Staunton, Mar. 14 – The reason that members of the Russian opposition spend so much time fighting among themselves is not any personal qualities of these people but rather the systemic fact that the powers that be in Russia today have made it impossible for them to challenge the system itself, Demyan Kudryavtsev says.
The Paris-based Russian poet and media figure who was one of the first to flee Putin’s Russia says that such internecine struggles almost inevitably lead to a radicalization of opinion among the opposition and its further isolation from the population (rfi.fr/ru/россия/20230314-демьян-кудрявцев-осистемной-проблеме-российской-оппозиции-интервью).
But Kudryavtsev makes three additional arguments that shed light on the nature of life within the ranks of the Russian opposition today. First, he says one must draw a shape line between opposition figures and human rights activists. The former are interested in power and thus compete with one another; the latter are focused on highlighting abuses and thus cooperate.
Second, the divisions now in evidence among the Russian opposition will become much less severe when real politics becomes possible. Competition and struggle among various parties is the norm in more democratic political systems, but there are also occasions when such parties cooperate. Something similar will be true in Russia as well.
And third, while the current Russian opposition “has no way to overthrow this government,” there are other forces working for that, including the contradictions the regime itself is producing and the moves of leaders of the international community. Thus what may seem “a hopeless cause” now won’t be in the future.

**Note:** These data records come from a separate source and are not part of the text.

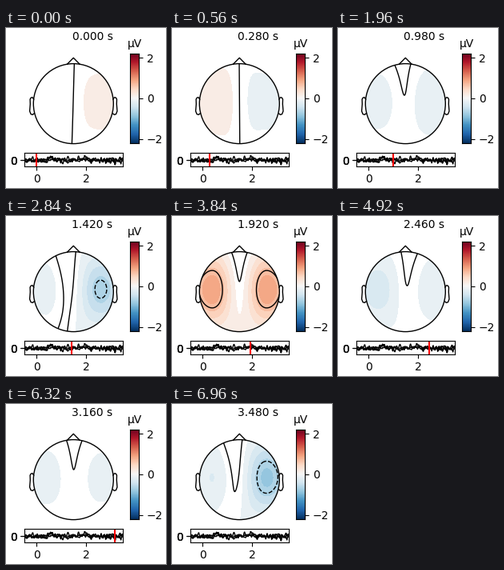
Animation, 200 px wide and 200 px high, one loop 7 s. Source, as a matplotlib script:

```python
import numpy as np
import matplotlib.pyplot as plt
from matplotlib.animation import FuncAnimation
from matplotlib.colors import ListedColormap
from matplotlib.patches import Circle

SIZE, FRAMES, STEP = 200, 175, 0.02
VMAX, BANDS = 2.21, 27
CX, CY, R = 84.3, 94.6, 50
MID_Y, GAP = 91.5, 34  # sensor row and sensor spacing
LEVELS = [-1.4, -0.63, 0, 0.65, 1.4]

# Resting potential at a few moments
KEYS = [0, .56, 1.42, 1.92, 2.46, 2.84, 3.48]
LEFT = [-.05, .15, -.15, .9, -.35, -.17, -.25]
RIGHT = [.17, .05, -.68, .9, -.2, -.075, -.8]

X, Y = np.meshgrid(np.linspace(CX - R, CX + R, 151),
                   np.linspace(CY - R, CY + R, 151))


def potentials(t):
    """Left and right values: drift, a wobble between keys, one sharp pulse."""
    phase = np.interp(t, KEYS, range(len(KEYS)))
    wobble = .3 * np.sin(np.pi * phase)
    left = np.interp(t, KEYS, LEFT) + wobble * np.sin(9 * t)
    right = np.interp(t, KEYS, RIGHT) + wobble * np.cos(11 * t)
    return left, right + 2 * np.exp(-((t - .56) / .13) ** 2)


def field(t):
    """Blend from the midline to a peak at each side sensor."""
    left, right = potentials(t)
    d = (X - CX) / GAP
    w = np.minimum(abs(d), 1)
    fade = np.exp(-((Y - MID_Y) / 41) ** 2)
    fade /= 1 + (np.maximum(abs(d) - 1, 0) * GAP / 27) ** 2
    side = np.where(d < 0, left, right) * fade
    mid = .045 * (left + right) * (Y - 82) / 40
    tilt = .75 * (right - left) * np.sign(d) * w * (1 - w) ** 2
    p = np.sin(np.pi / 2 * w) ** 1.8
    return mid * (1 - p) + side * p + tilt


def panel(x0, y0, x1, y1):
    """Axes placed by pixel edges, y counted from the top."""
    return fig.add_axes([x0 / SIZE, 1 - y1 / SIZE,
                         (x1 - x0) / SIZE, (y1 - y0) / SIZE])


def banded_cmap():
    colors = plt.get_cmap("RdBu_r")(np.linspace(0, 1, BANDS))
    colors[BANDS // 2] = 1
    return ListedColormap(colors)


plt.rcParams["font.family"] = "DejaVu Sans"
fig = plt.figure(figsize=(2, 2), dpi=100, facecolor="white")

# Head
ax = panel(0, 0, SIZE, SIZE)
ax.axis("off")
head = Circle((CX, CY), R, fc="none", ec="k", lw=1, zorder=4)
ax.add_patch(head)
image = ax.imshow(field(0), cmap=banded_cmap(), vmin=-VMAX, vmax=VMAX,
                  origin="lower", interpolation="bilinear", aspect="auto",
                  extent=(CX - R, CX + R, CY - R, CY + R))
ax.set(xlim=(0, SIZE), ylim=(SIZE, 0))
image.set_clip_path(head)

ear_x = np.array([49.7, 51, 51.8, 53, 54.2, 54, 54.7, 53.2, 51, 48.9])
ear_y = CY - np.array([5.5, 7.7, 7.8, 7.5, 5.5, -.5, -9.3, -13.1, -13.8, -12])
for sign in (-1, 1):
    ax.plot(CX + sign * ear_x, ear_y, "k", lw=1)
ax.plot([CX - 7.8, CX, CX + 7.8], [45.2, 37.3, 45.2], "k", lw=1)
label = ax.text(108, 15.2, "", ha="center", va="baseline", fontsize=10)

# Colour scale
bar = panel(155.1, 32, 166.3, 144)
bar.imshow(np.linspace(-VMAX, VMAX, 256)[:, None], cmap="RdBu_r",
           origin="lower", extent=(0, 1, -VMAX, VMAX), aspect="auto")
bar.set_xticks([])
bar.set_yticks([-2, 0, 2], ["−2", "0", "2"])
bar.yaxis.tick_right()
bar.set_title("µV", fontsize=10)

# Signal strip
strip = panel(23.1, 156.1, 146.1, 172.6)
strip.set(xlim=(-.5, 3.5), ylim=(-7, 9))
strip.set_xticks([0, 2])
strip.set_yticks([-.01, 0, .01], ["0"] * 3)
rng = np.random.default_rng(4)
times = np.linspace(-.5, 3.5, 201)
for peak in (.8, 2, 4.5):
    noise = np.convolve(rng.normal(size=203), [.3, .5, .3], "valid")
    bump = peak * np.exp(-((times - .55) / .1) ** 2)
    hump = 1.5 * np.exp(-((times - 1.95) / .2) ** 2)
    strip.plot(times, 2.4 * noise + bump + hump, "k", lw=1)
cursor = strip.axvline(0, color="r", lw=1.5, zorder=2.3)

lines = None


def draw(i):
    global lines
    if lines is not None:
        lines.remove()
    t = i * STEP
    z = field(t)
    image.set_data(z)
    lines = ax.contour(X, Y, z, levels=LEVELS, colors="k", linewidths=1)
    lines.set_clip_path(head)
    label.set_text(f"{t:.3f} s")
    cursor.set_xdata([t, t])
    cursor.set_visible(i < FRAMES - 1)
    return image, label, cursor


anim = FuncAnimation(fig, draw, frames=FRAMES, init_func=lambda: (),
                     interval=40, repeat=True, repeat_delay=0, blit=False)
plt.show()
```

Once that happens, the opposition will change and real politics in the broader understanding of the term will arise.